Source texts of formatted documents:
:::
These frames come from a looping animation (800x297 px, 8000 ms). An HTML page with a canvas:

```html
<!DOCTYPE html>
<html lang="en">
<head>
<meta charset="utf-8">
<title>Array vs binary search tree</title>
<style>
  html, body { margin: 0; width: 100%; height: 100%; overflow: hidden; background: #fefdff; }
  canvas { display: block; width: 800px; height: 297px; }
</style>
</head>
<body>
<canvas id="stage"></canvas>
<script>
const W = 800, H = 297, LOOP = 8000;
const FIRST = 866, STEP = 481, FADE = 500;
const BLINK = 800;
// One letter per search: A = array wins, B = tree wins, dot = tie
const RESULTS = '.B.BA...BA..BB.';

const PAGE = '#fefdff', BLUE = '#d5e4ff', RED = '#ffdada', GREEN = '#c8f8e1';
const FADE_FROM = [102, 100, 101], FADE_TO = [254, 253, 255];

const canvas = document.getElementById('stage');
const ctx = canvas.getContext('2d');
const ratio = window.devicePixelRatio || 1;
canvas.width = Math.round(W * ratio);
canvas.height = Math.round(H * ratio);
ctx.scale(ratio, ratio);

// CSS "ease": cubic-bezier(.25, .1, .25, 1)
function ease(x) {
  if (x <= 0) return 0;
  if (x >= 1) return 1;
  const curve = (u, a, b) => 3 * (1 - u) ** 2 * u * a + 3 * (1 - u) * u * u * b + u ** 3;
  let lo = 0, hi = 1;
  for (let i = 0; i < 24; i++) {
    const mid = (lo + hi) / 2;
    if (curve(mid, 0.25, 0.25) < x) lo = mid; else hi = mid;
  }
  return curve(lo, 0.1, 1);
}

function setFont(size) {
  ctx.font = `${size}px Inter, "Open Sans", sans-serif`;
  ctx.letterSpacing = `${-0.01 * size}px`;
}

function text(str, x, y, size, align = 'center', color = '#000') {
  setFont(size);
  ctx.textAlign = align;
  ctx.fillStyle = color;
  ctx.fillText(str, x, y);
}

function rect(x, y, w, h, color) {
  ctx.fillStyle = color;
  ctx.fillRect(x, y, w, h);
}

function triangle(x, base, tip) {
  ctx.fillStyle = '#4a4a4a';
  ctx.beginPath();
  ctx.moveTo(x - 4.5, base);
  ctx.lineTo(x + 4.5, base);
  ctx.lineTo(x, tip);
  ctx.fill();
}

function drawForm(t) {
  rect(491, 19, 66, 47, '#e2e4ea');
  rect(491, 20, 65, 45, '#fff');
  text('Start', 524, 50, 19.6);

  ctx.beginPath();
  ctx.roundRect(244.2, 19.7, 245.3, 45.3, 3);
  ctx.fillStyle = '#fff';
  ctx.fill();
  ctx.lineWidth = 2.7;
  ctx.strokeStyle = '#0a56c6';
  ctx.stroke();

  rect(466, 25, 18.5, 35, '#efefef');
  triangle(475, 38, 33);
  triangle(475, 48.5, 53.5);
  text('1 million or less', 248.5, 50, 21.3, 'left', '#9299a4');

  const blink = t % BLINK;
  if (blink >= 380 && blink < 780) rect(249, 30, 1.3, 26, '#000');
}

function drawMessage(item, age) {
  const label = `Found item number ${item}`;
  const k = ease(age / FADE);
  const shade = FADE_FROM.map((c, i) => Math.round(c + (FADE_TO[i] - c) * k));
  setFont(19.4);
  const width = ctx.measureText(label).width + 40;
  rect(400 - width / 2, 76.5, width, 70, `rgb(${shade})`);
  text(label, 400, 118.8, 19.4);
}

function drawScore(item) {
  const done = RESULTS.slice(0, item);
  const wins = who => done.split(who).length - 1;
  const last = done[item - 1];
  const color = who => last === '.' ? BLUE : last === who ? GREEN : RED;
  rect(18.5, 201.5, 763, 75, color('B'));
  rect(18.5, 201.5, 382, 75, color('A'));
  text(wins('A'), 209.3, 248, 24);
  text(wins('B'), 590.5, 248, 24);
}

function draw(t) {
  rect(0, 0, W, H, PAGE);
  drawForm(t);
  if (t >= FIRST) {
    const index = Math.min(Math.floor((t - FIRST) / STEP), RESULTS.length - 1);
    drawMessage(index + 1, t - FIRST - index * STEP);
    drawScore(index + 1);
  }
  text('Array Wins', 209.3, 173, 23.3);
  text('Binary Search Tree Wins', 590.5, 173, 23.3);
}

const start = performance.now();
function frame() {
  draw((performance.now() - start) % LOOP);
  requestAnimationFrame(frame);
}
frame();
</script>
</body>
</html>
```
:::
Exercise instructions:
Restate the whole of the data exactly.

Answer for this exercise:
These frames come from a looping animation (800x297 px, 8000 ms). An HTML page with a canvas:

```html
<!DOCTYPE html>
<html lang="en">
<head>
<meta charset="utf-8">
<title>Array vs binary search tree</title>
<style>
  html, body { margin: 0; width: 100%; height: 100%; overflow: hidden; background: #fefdff; }
  canvas { display: block; width: 800px; height: 297px; }
</style>
</head>
<body>
<canvas id="stage"></canvas>
<script>
const W = 800, H = 297, LOOP = 8000;
const FIRST = 866, STEP = 481, FADE = 500;
const BLINK = 800;
// One letter per search: A = array wins, B = tree wins, dot = tie
const RESULTS = '.B.BA...BA..BB.';

const PAGE = '#fefdff', BLUE = '#d5e4ff', RED = '#ffdada', GREEN = '#c8f8e1';
const FADE_FROM = [102, 100, 101], FADE_TO = [254, 253, 255];

const canvas = document.getElementById('stage');
const ctx = canvas.getContext('2d');
const ratio = window.devicePixelRatio || 1;
canvas.width = Math.round(W * ratio);
canvas.height = Math.round(H * ratio);
ctx.scale(ratio, ratio);

// CSS "ease": cubic-bezier(.25, .1, .25, 1)
function ease(x) {
  if (x <= 0) return 0;
  if (x >= 1) return 1;
  const curve = (u, a, b) => 3 * (1 - u) ** 2 * u * a + 3 * (1 - u) * u * u * b + u ** 3;
  let lo = 0, hi = 1;
  for (let i = 0; i < 24; i++) {
    const mid = (lo + hi) / 2;
    if (curve(mid, 0.25, 0.25) < x) lo = mid; else hi = mid;
  }
  return curve(lo, 0.1, 1);
}

function setFont(size) {
  ctx.font = `${size}px Inter, "Open Sans", sans-serif`;
  ctx.letterSpacing = `${-0.01 * size}px`;
}

function text(str, x, y, size, align = 'center', color = '#000') {
  setFont(size);
  ctx.textAlign = align;
  ctx.fillStyle = color;
  ctx.fillText(str, x, y);
}

function rect(x, y, w, h, color) {
  ctx.fillStyle = color;
  ctx.fillRect(x, y, w, h);
}

function triangle(x, base, tip) {
  ctx.fillStyle = '#4a4a4a';
  ctx.beginPath();
  ctx.moveTo(x - 4.5, base);
  ctx.lineTo(x + 4.5, base);
  ctx.lineTo(x, tip);
  ctx.fill();
}

function drawForm(t) {
  rect(491, 19, 66, 47, '#e2e4ea');
  rect(491, 20, 65, 45, '#fff');
  text('Start', 524, 50, 19.6);

  ctx.beginPath();
  ctx.roundRect(244.2, 19.7, 245.3, 45.3, 3);
  ctx.fillStyle = '#fff';
  ctx.fill();
  ctx.lineWidth = 2.7;
  ctx.strokeStyle = '#0a56c6';
  ctx.stroke();

  rect(466, 25, 18.5, 35, '#efefef');
  triangle(475, 38, 33);
  triangle(475, 48.5, 53.5);
  text('1 million or less', 248.5, 50, 21.3, 'left', '#9299a4');

  const blink = t % BLINK;
  if (blink >= 380 && blink < 780) rect(249, 30, 1.3, 26, '#000');
}

function drawMessage(item, age) {
  const label = `Found item number ${item}`;
  const k = ease(age / FADE);
  const shade = FADE_FROM.map((c, i) => Math.round(c + (FADE_TO[i] - c) * k));
  setFont(19.4);
  const width = ctx.measureText(label).width + 40;
  rect(400 - width / 2, 76.5, width, 70, `rgb(${shade})`);
  text(label, 400, 118.8, 19.4);
}

function drawScore(item) {
  const done = RESULTS.slice(0, item);
  const wins = who => done.split(who).length - 1;
  const last = done[item - 1];
  const color = who => last === '.' ? BLUE : last === who ? GREEN : RED;
  rect(18.5, 201.5, 763, 75, color('B'));
  rect(18.5, 201.5, 382, 75, color('A'));
  text(wins('A'), 209.3, 248, 24);
  text(wins('B'), 590.5, 248, 24);
}

function draw(t) {
  rect(0, 0, W, H, PAGE);
  drawForm(t);
  if (t >= FIRST) {
    const index = Math.min(Math.floor((t - FIRST) / STEP), RESULTS.length - 1);
    drawMessage(index + 1, t - FIRST - index * STEP);
    drawScore(index + 1);
  }
  text('Array Wins', 209.3, 173, 23.3);
  text('Binary Search Tree Wins', 590.5, 173, 23.3);
}

const start = performance.now();
function frame() {
  draw((performance.now() - start) % LOOP);
  requestAnimationFrame(frame);
}
frame();
</script>
</body>
</html>
```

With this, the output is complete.